Falkirk pub’s outdoor tables and chairs impact on disabled parking spaces
The manager of a Falkirk pub says the business was left with no choice but to apply for a license to operate an outdoor seating area – at the expense of parking spaces – to ensure its survival.
The Courtyard was granted permission by Falkirk Council to set up tables and chairs in Baxter’s Wynd so it could accommodate more customers when Covid restrictions eased.
However, concerns have since been raised over the impact the tented zone is having on disabled drivers who use the road to access the town centre.
A member of the public said: “The tent is in the middle of the road, leading to single file traffic.
“I struggled to get a space which is a lifeline for disabled drivers to access Falkirk High Street.
“This obstruction, in my opinion, is dangerous. It beggars belief that this has been passed.”
The Courtyard stayed shut when bars were initially allowed to resume business outdoors last year.
Manager Melissa Tocher insists the decision to provide an outdoor service stemmed from necessity.
Help then arrived in the shape of the local authority and Falkirk Delivers, the town’s Business Improvement District (BID).
Melissa said: “We never intended to cause anybody grief.
“Our intention was purely to get the business back up and running again. Having that area at the front gave us that opportunity to open.
“At the point of the second lockdown, we couldn’t reopen. The second lockdown felt like we were taking 25 steps back and almost like we were having to start again.
“I thought, ‘My income is dependent on it and I have family who work with me – we need to do something so we have the best chance’.
“I had my wee girl in the first lockdown. I had to make sure the business had the best chance I could give it because she didn’t ask to be born in this.
“We approached the council and the BID who were, and are, really supportive of us. They’ve helped us to obtain the area at the front of the pub.
“The council came out and checked the site and we had environmental health out.
“The gazebo was provided to us through the BID. It’s not a permanent structure, it’s a temporary fix.
“When we opened, the weather turned absolutely horrendous. Our customers were still coming out because they wanted to support us.”
Business grants secured through the government’s coronavirus resilience fund, along with backing from the council’s roads department, were crucial for The Courtyard.
Melissa added: “We went through the proper routes.
“We’re ultimately trying to keep a business going.”
A council spokesman said: “Throughout Covid-19, different agencies have come together to try and support economic activity throughout our town centres.
“A number of premises across the Falkirk area applied successfully for the occasional licenses to sell and consume alcohol in designated areas.
“The use of the carriageway is subject to the roads authority granting permission.
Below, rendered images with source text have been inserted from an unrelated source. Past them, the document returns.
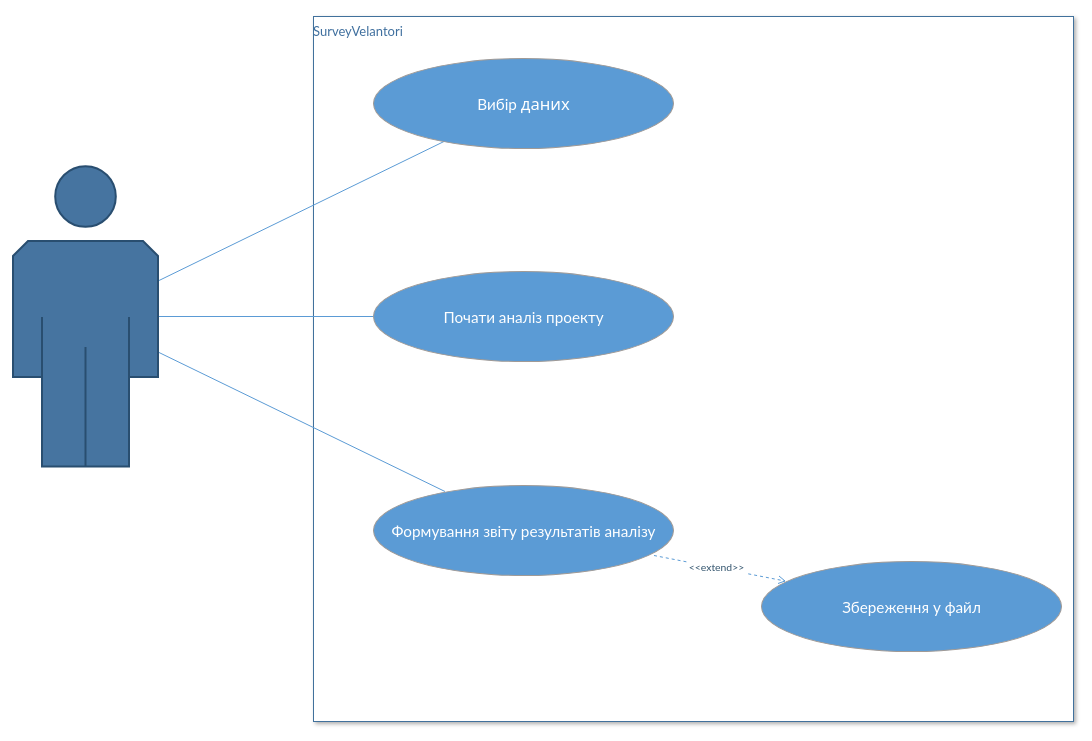
<!DOCTYPE html>
<html lang="uk">
<head>
<meta charset="utf-8">
<title>Діаграма варіантів використання</title>
<style>
:root {
  --paper: #ffffff;
  --actor: #4674a0;
  --actor-edge: #294e70;
  --case: #5b9bd5;
  --case-edge: #a09a96;
  --link: #5b9bd5;
  --frame: #41719c;
  --label: #3f6f9e;
  --note: #35566f;
}
* { box-sizing: border-box; margin: 0; padding: 0; }
body {
  position: relative;
  width: 1092px;
  height: 741px;
  overflow: hidden;
  background: var(--paper);
  font-family: Lato, "Open Sans", sans-serif;
}
.system {
  position: absolute;
  left: 313px;
  top: 16px;
  width: 761px;
  height: 706px;
  border: 1px solid var(--frame);
  background: var(--paper);
  box-shadow: 2px 2px 4px rgba(0, 0, 0, .32);
}
.system-name {
  position: absolute;
  left: -1px;
  top: 6px;
  font-size: 13px;
  font-weight: 400;
  line-height: 17px;
  color: var(--label);
}
.drawing { position: absolute; left: 0; top: 0; }
.use-case {
  position: absolute;
  left: 373px;
  width: 301px;
  height: 91px;
  display: flex;
  align-items: center;
  justify-content: center;
  border: 1px solid var(--case-edge);
  border-radius: 50%;
  background: var(--case);
  color: var(--paper);
  font-size: 15.3px;
  line-height: 20px;
  white-space: pre;
}
.select { top: 58px; }
.select span { font-family: "Noto Sans", sans-serif; font-size: 16.6px; }
.start { top: 271px; }
.report { top: 485px; }
.save { left: 761px; top: 561px; }
.stereotype {
  position: absolute;
  left: 687px;
  top: 560px;
  width: 59px;
  text-align: center;
  font-size: 10.4px;
  line-height: 14px;
  white-space: nowrap;
  background: var(--paper);
  color: var(--note);
}
</style>
</head>
<body>
<section class="system">
  <h1 class="system-name">SurveyVelantori</h1>
</section>

<svg class="drawing" width="1092" height="741" viewBox="0 0 1092 741" fill="none" aria-hidden="true">
  <g class="associations" stroke="var(--link)">
    <line x1="158" y1="281" x2="445" y2="141"/>
    <line x1="158" y1="316.5" x2="374" y2="316.5"/>
    <line x1="158" y1="352" x2="445" y2="491.5"/>
  </g>
  <g class="extension" stroke="var(--link)">
    <line x1="654" y1="555.5" x2="785" y2="581" stroke-dasharray="3 3"/>
    <path d="M779 576L785 581L778 583.5"/>
  </g>
  <g class="actor" fill="var(--actor)" stroke="var(--actor-edge)" stroke-width="2">
    <circle cx="85.5" cy="196.5" r="30.3"/>
    <path d="M28 241H143L158 256V377H129V466.5H42V377H13V256Z"/>
    <path d="M42 317V377M129 317V377M85.5 347V466" fill="none"/>
  </g>
</svg>

<div class="use-case select">Вибір <span>даних</span></div>
<div class="use-case start">Почати аналіз проекту</div>
<div class="use-case report">Формування звіту результатів аналізу</div>
<div class="use-case save">Збереження у файл</div>
<p class="stereotype">&lt;&lt;extend&gt;&gt;</p>
</body>
</html>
This was granted and a risk assessment carried out.
“It was considered acceptable to remove the disabled parking here temporarily to facilitate this site due to the number of alternatives.
“The licensing board has taken a pragmatic approach to continue to help support local businesses and will continue to do so.”